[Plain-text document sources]
::::::::

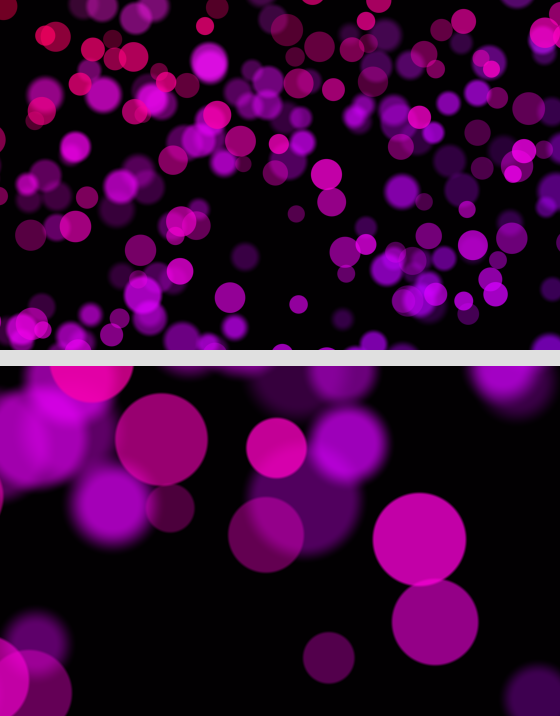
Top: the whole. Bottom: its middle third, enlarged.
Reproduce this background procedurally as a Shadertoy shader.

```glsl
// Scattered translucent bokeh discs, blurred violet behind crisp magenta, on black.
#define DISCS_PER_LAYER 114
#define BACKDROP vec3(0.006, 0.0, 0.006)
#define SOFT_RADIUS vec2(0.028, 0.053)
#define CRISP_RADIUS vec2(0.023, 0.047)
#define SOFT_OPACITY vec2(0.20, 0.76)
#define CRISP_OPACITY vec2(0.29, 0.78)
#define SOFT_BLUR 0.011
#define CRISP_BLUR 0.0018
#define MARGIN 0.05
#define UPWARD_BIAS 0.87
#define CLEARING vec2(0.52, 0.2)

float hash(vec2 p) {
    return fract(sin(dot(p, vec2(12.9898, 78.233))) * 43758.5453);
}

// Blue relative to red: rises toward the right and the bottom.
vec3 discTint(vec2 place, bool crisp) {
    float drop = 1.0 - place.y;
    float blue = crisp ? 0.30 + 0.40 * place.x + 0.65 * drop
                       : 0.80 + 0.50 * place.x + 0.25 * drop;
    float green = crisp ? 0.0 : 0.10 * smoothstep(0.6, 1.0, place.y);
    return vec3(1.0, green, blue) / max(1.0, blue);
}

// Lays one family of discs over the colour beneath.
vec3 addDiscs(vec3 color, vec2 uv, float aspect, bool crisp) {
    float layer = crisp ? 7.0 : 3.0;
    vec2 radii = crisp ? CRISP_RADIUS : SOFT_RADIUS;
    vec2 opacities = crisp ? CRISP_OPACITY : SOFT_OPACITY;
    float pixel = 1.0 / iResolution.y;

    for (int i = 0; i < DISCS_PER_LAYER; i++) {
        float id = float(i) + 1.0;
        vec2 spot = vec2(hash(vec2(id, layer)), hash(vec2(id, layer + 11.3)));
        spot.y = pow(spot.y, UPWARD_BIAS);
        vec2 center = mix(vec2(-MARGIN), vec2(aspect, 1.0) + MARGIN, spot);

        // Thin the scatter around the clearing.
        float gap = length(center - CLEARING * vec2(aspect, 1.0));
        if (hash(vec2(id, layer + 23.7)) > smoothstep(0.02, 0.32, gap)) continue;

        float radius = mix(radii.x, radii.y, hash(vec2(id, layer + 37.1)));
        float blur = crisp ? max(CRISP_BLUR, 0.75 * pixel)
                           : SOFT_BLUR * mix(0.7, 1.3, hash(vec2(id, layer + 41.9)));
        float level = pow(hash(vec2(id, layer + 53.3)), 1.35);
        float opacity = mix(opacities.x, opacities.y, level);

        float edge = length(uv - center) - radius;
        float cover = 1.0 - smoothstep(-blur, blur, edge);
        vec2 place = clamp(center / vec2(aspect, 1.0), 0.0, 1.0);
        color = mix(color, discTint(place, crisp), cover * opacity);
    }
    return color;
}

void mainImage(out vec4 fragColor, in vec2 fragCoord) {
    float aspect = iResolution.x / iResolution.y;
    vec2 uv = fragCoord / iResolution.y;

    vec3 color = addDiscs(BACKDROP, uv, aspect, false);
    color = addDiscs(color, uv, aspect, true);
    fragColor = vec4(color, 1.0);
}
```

::::::::

WHAT TO DO — How many lines in the entries above hold the word "green"? Reply with the number by itself.

RESULT OF THE TASK — 2